Firstly, the death was simply just too convenient and too coincidental, coming just 24 hours after members of the public and prisoners at the courthouse had vowed to get him. Secondly, the death was also “convenient” for many involved in that it circumvented a lengthy trial that could have even led to appeals all the way up to the UK-based Privy Council.
It can be said that Ali provided a convenient vent for the collective rage of a nation enduring a living nightmare of unrelenting murders, very few of which are solved and even fewer for which anyone is convicted and for which no one ever faces capital punishment.
Further Ali, if guilty, might be said to have got a quick way out, rather than endure what would likely be months of awaiting his fate and a possible date with the hangman.
However, the discovery of Ali hanging in his prison cell while supposedly known to be a high-risk prisoner whom the authorities had taken pains to give his own, isolated cell has an air of suspiciousness.
We would like to know what actually happened in jail?
The very worst possible scenario, which is believed by Ali’s relatives, is that he was murdered in his cell. We cannot know whether or not this is so.
However, even if it was not murder, the Prisons Service at the very least is guilty of grave negligence in allowing Ali to somehow access a razor and cord or sheet, with which to respectively slit his wrists and hang himself, plus the conveniently placed ventilation blocks to affix the cord. All this, while equally “conveniently”, no one was watching him, the nation’s most at-risk person.
The excuses have begun already, and we can expect a lot more of them: Oh, the usual period for suicide watch is 15 minutes but this time something went wrong with the schedule, or oh, whatever has happened to the promised new batch of Prisons Service recruits?
The bottom line is that while under the care and protection of the TT Prisons Service, a prisoner has ended up dead. This is not the first time it has happened, as readers will recall a similar child-killer from Mayaro several years ago ending up dead with bruises on his body but with the authorities later blaming his death on AIDS.
So, will this now be a norm, for anyone charged with child murder to meet their death in prison before their case even gets to trial? It is a deadly precedent to set for this nation. It goes beyond the evils done in this particular case and is a greater issue than the particular fate of Ali.
Ali’s death is a stain on the Trinidad and Tobago Prisons Service.
Will we ever be told how this came about? Will anyone in authority be held responsible? Will heads roll?
The death throws a cloud over TT’s law enforcement authorities that is as harmful as past allegations of police officers shooting supposedly unarmed civilians. Without doubt, the incident makes Trinidad and Tobago look even more uncivilised in the eyes of the world.

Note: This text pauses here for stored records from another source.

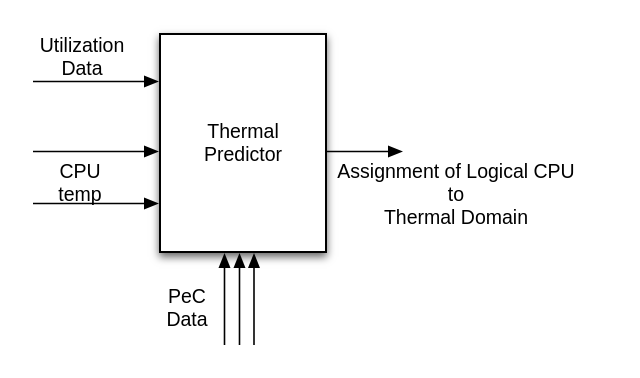
<!DOCTYPE html>
<html lang="en">
<head>
<meta charset="utf-8">
<title>Thermal Predictor diagram</title>
<style>
:root { --paper: #fff; --ink: #000; --shadow: rgba(0, 0, 0, .6); }
* { box-sizing: border-box; margin: 0; }
html, body { width: 640px; height: 378px; overflow: hidden; background: var(--paper); }
.diagram {
  position: relative; width: 640px; height: 378px; overflow: hidden;
  color: var(--ink); font: 19.5px/23px "Liberation Sans", Arial, sans-serif; text-align: center;
}
.connectors { position: absolute; inset: 0; }
.connectors line { stroke: var(--ink); stroke-width: 1.6; }
.connectors polygon { fill: var(--ink); }
.node {
  position: absolute; left: 159px; top: 33px; width: 168px; height: 220px;
  display: flex; align-items: center; justify-content: center;
  background: var(--paper); border: 2px solid var(--ink); box-shadow: 0 4px 8px var(--shadow);
}
.label { position: absolute; transform: translateX(-50%); white-space: nowrap; }
.utilization { left: 82px; top: 34px; }
.cpu-temp { left: 80px; top: 160px; }
.pec { left: 187px; top: 285px; }
.assignment { left: 456px; top: 160px; }
</style>
</head>
<body>
<main class="diagram">
  <div class="node"><p>Thermal<br>Predictor</p></div>
  <svg class="connectors" width="640" height="378" viewBox="0 0 640 378" aria-hidden="true">
    <defs>
      <polygon id="arrowhead" points="0,0 -15,-6 -15,6"/>
    </defs>
    <g class="inputs">
      <line x1="33" y1="81.5" x2="146" y2="81.5"/>
      <use href="#arrowhead" x="159" y="81.5"/>
      <line x1="33" y1="151.5" x2="146" y2="151.5"/>
      <use href="#arrowhead" x="159" y="151.5"/>
      <line x1="33" y1="203.5" x2="146" y2="203.5"/>
      <use href="#arrowhead" x="159" y="203.5"/>
    </g>
    <g class="output">
      <line x1="327" y1="151.5" x2="390" y2="151.5"/>
      <use href="#arrowhead" x="403" y="151.5"/>
    </g>
    <g class="counters">
      <line x1="224.5" y1="345" x2="224.5" y2="266"/>
      <use href="#arrowhead" transform="translate(224.5 253) rotate(-90)"/>
      <line x1="239.5" y1="345" x2="239.5" y2="266"/>
      <use href="#arrowhead" transform="translate(239.5 253) rotate(-90)"/>
      <line x1="254" y1="345" x2="254" y2="266"/>
      <use href="#arrowhead" transform="translate(254 253) rotate(-90)"/>
    </g>
  </svg>
  <p class="label utilization">Utilization<br>Data</p>
  <p class="label cpu-temp">CPU<br>temp</p>
  <p class="label pec">PeC<br>Data</p>
  <p class="label assignment">Assignment of Logical CPU<br>to<br>Thermal Domain</p>
</main>
</body>
</html>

Further, the death of Ali actually robs Trinidad and Tobago of the satisfaction of seeing due process, of the closure that could have come from the conclusion of a trial, and of finding out and learning lessons from the trial as to what had led to the tragic death of Hope Arismandez.